Reviewed by Iris Winston

Motown, the Musical. Performing the Jackson 5. Photo: Joan Marcus

Motown, the Musical. Book by Berry Gordy; music and lyrics from the legendary Motown catalog . Broadway Across Canada in association with Work Light Productions. Directed by Charles Randolph-Wright/ Plays Southam Hall, National Arts Centre

The musical legacy of the remarkable growth of Motown speaks for itself through this jukebox musical — which is just as well because the book by Motown founder Berry Gordy is nothing to write home about. (more…)

This Amorous Servant seduces her audience.

Reviewed by Patrick Langston

 

A word of advice: If your plans ever conflict with those of Corallina, you may as well just give way because she’ll best you every time.

Corallina — a firecracker with an intense sense of honour, an estimable loyalty to those who merit it and an ingrained understanding that women’s second-class citizenry needs to be rooted out like a nasty bit of poison ivy — is the glue who holds together Carlo Goldoni’s rarely produced 1752 commedia dell’arte creation The Amorous Servant. (more…)

The Amorous Servant: A new contemporary vision of masked theatre comes to light!

Reviewed by Alvina Ruprecht

The Amorous Servant. Photo: Barb Gray

The Amorous  Servant by Carlo Goldoni , directed by Attila Clemann, translated by John Van Burek. A production of the Odyssey Theatre.

The Odyssey Theatre is back in the park again this summer, braving the rain and the bad weather . Luckily it was beautiful the night we saw it, the mosquitoes were gone, the new cushions were comfortable and all was perfect.

A simple but functional  set designed by John D oucet set the space for the  dashing about the house that keeps the eight actors moving  in this 18th Century comedy by  Carlo Goldoni , rarely performed, created in French in 1993 at the Comédie française and only recently translated into English by John Van Burek, better known in Canada for his translations of Quebec playwright Michel Tremblay! (more…)

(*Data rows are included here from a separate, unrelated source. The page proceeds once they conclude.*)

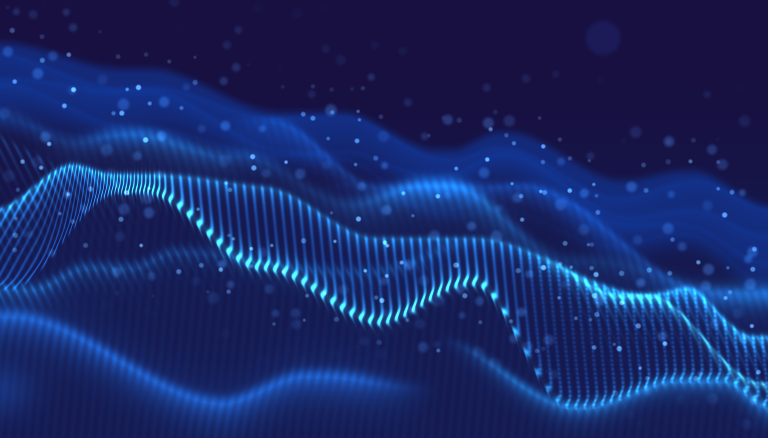
Write a Shadertoy shader that draws this background.

```glsl
// Glowing blue ribbons of fine strands rolling across a navy haze with drifting bokeh.

const vec3 SKY = vec3(.09, .064, .255);
const vec3 DEEP = vec3(.08, .1, .31);
const vec3 HAZE = vec3(.07, .215, .59);
const vec3 BLUE = vec3(.06, .36, .64);
const vec3 AZURE = vec3(.08, .54, .76);
const vec3 CYAN = vec3(.25, .92, .92);
const float STRAND_GAP = .0205;
const float DOT_CELL = .06;
const float BOKEH_CELL = .085;

float ss(float a, float b, float x) { return smoothstep(a, b, x); }
float bump(float x, float centre, float width) {
    float d = (x - centre) / width;
    return exp(-d * d);
}

vec3 hash3(vec2 p) {
    vec3 q = fract(p.xyx * vec3(.1031, .103, .0973));
    q += dot(q, q.yxz + 33.33);
    return fract((q.xxy + q.yzz) * q.zyx);
}

// Heights of the curves, each a chain of soft steps
float hazeTop(float x) {
    return .905 - .06 * ss(0., .28, x) - .1 * ss(.34, .64, x) - .085 * ss(.78, 1., x)
        + .04 * ss(1.03, 1.14, x) - .11 * ss(1.16, 1.42, x) + .022 * ss(1.43, 1.56, x) - .08 * ss(1.58, 1.76, x);
}
float farCrest(float x) {
    return .735 - .065 * ss(0., .17, x) + .02 * ss(.17, .27, x) - .05 * ss(.3, .52, x)
        - .11 * ss(.55, .8, x) + .045 * ss(.8, .97, x) - .175 * ss(1.02, 1.3, x) - .08 * ss(1.35, 1.7, x);
}
float farArc(float x) { return .72 - .15 * ss(.62, .86, x) - .24 * ss(1.2, 1.62, x); }
float ribbonTop(float x) {
    return .515 + .105 * ss(-.02, .17, x) - .022 * ss(.16, .26, x) - .03 * ss(.35, .65, x)
        - .115 * ss(.6, .86, x) - .13 * ss(1.08, 1.48, x) + .015 * bump(x, 1.57, .05) - .095 * ss(1.57, 1.72, x);
}
float rightRise(float x) { return .06 * ss(1.33, 1.55, x) - .06 * ss(1.65, 1.76, x); }
float ribbonBase(float x) {
    return .34 + .22 * ss(.02, .27, x) - .175 * ss(.33, .6, x) - .125 * ss(.6, .87, x)
        + .09 * ss(.86, 1.07, x) - .28 * ss(1.08, 1.3, x) + rightRise(x);
}
float innerFold(float x) {
    return .335 + .05 * ss(.07, .2, x) + .035 * ss(.3, .4, x) - .045 * ss(.42, .8, x) + .07 * ss(.84, 1.1, x);
}
float rightFold(float x) { return .42 - .098 * ss(1.2, 1.42, x) - .2 * ss(1.48, 1.74, x); }
float nearLeft(float x) { return .275 - .2 * ss(.02, .52, x) + .063 * ss(.5, .7, x) - .03 * ss(.74, .98, x); }
float nearRight(float x) { return .225 - .16 * ss(.98, 1.32, x) + rightRise(x); }

// Round falloff above a curve, long tail below it
float crest(float d, float above, float below) { return d > 0. ? bump(d, 0., above) : exp(d / below); }

float strands(float x, float sharpness) { return pow(.5 + .5 * cos(6.2832 * x / STRAND_GAP), sharpness); }

// Scattered discs, one at most per cell
float discs(vec2 p, float cell, float radius, float blur, float share) {
    vec2 id = floor(p / cell);
    vec3 h = hash3(id + 17.), k = hash3(id + 91.);
    float d = length(p - (id + .25 + .5 * h.xy) * cell);
    float r = radius * (.6 + .5 * k.x);
    return step(h.z, share) * (.3 + .7 * k.y) * (1. - ss(r - blur, r + blur, d));
}

void mainImage(out vec4 fragColor, in vec2 fragCoord) {
    vec2 p = fragCoord / iResolution.xy * vec2(1.7534, 1);
    float x = p.x, y = p.y;
    float top = ribbonTop(x), base = ribbonBase(x), depth = hazeTop(x) - y;

    // Navy ground and distant haze with rolling ridges
    vec3 col = mix(DEEP, SKY, ss(.3, .85, y));
    float reach = .075 + .035 * cos(3.6 * x);
    float haze = .85 * mix(1., .16, ss(reach, reach + .13, depth));
    for (float i = 0.; i < 4.; i++) {
        float ridge = depth - .03 - .045 * i - .02 * sin(x * (6. + 1.7 * i) + 2.3 * i);
        haze += (.2 - .02 * i) * (crest(-ridge, .008, .022) - .3);
    }
    haze *= ss(-.014, .018, depth) * ss(-.06, .12, y - top);
    col = mix(col, HAZE, clamp(haze, 0., 1.));

    // Blurred far waves
    float farStrand = .75 + .25 * strands(x + .3 * y, 1.);
    float farLight = .16 + .36 * bump(x, .36, .17) + .46 * bump(x, 1.01, .17);
    col += AZURE * farStrand * farLight * crest(y - farCrest(x), .02, .036);
    col += BLUE * farStrand * .36 * ss(.5, .68, x) * crest(y - farArc(x), .014, .036);
    col += AZURE * .25 * ss(1.45, 1.75, x) * bump(y, .33, .03);

    // Main ribbon: strands hung between its two edges
    float lean = mix(-.55, .1, ss(.08, .4, x));
    float strand = strands(x + lean * y + .011 * bump(y, base, .016), 2.5);
    float lo = min(top, base), hi = max(top, base);
    float inside = ss(lo - .008, lo + .004, y) * (1. - ss(hi - .004, hi + .008, y));
    float beads = 1. - ss(1.15, 1.3, x) * (.3 + .3 * cos(y * 620.));
    col = mix(col, DEEP, .35 * inside);
    col += BLUE * inside * strand * beads * (.25 + .5 * exp((y - hi) / .05) + .5 * exp((lo - y) / .05));
    float topLight = .48 + .35 * bump(x, .16, .2) + .35 * ss(1.15, 1.4, x);
    col += mix(AZURE, CYAN, .35) * topLight * (.45 + .55 * strand) * crest(y - top, .009, .018);
    float baseLight = ss(.15, .45, x) * (1. - .75 * ss(1.08, 1.22, x));
    col += CYAN * baseLight * (.12 + .88 * strand) * (bump(y, base + .008, .012) + .25 * bump(y, base + .02, .03));

    // Crossing strands and folds at both ends
    float ends = 1. - ss(.18, .42, x) + ss(1.25, 1.4, x);
    float weave = strands(x + .5 * y, 2.);
    col += AZURE * ends * weave * .4 * crest(y - top, .006, .05);
    col += AZURE * weave * .25 * (1. - ss(.05, .2, x)) * crest(y - .68 + .5 * x, .012, .06);
    float foldLight = (.3 + .25 * bump(x, 0., .3)) * (1. - ss(.95, 1.1, x));
    col += AZURE * (.4 + .6 * weave) * foldLight * crest(y - innerFold(x), .018, .022);
    col += CYAN * (.3 + .5 * weave) * ss(1.2, 1.35, x) * crest(y - rightFold(x), .007, .011);

    // Soft near waves with faint strands
    float nearStrand = .75 + .25 * strands(x - .2 * y, 1.), left = nearLeft(x);
    col += BLUE * nearStrand * (1. - ss(.78, 1.02, x)) * (.7 * crest(y - left, .02, .03) + .1 * bump(y, left, .08));
    col += AZURE * nearStrand * ss(.98, 1.2, x) * .6 * crest(y - nearRight(x), .016, .02);
    col += BLUE * .05 * strands(x - .1 * y, 1.) * (1. - ss(-.02, .02, y - lo));
    col += BLUE * .25 * bump(x, 0., .08) * bump(y, .11, .06);

    // Particles over the slope
    float swarm = ss(-.12, .05, depth) * (1. - ss(.38, .56, depth));
    float mist = ss(-.28, -.04, depth) * (1. - ss(.4, .6, depth));
    for (int i = 0; i < 2; i++) {
        vec2 q = p + vec2(3.17, 5.41) * float(i);
        col += vec3(.34, .56, .65) * swarm * discs(q, DOT_CELL, .0055, .0025, .26);
        col += vec3(.08, .17, .24) * mist * discs(q + 1.3, BOKEH_CELL, .012, .006, .42);
    }
    col += vec3(.02, .04, .09) * (1. - ss(.03, .048, length(p - vec2(1.377, .913))));

    fragColor = vec4(clamp(col, 0., 1.), 1);
}
```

Candida: breezy and fast-moving at the Perth Classic Theatre Festival..

Reviewed by Iris Winston

Candida, at the Perth Classic theatre. : Photo Jean-Denis Labelle.

By George Bernard Shaw, Classic Theatre Festival.Directed by Laurel Smith

George Bernard Shaw considered his 1895 domestic comedy Candida one of his Plays Pleasant. In part an ironic antidote to A Doll’s House, Henrik Ibsen’s 1879 drama about a woman’s fate in a male-dominated society, Candida also offers an indirect reference to Shaw’s own background. (His mother left his father for her musician friend.) (more…)

Past Reviews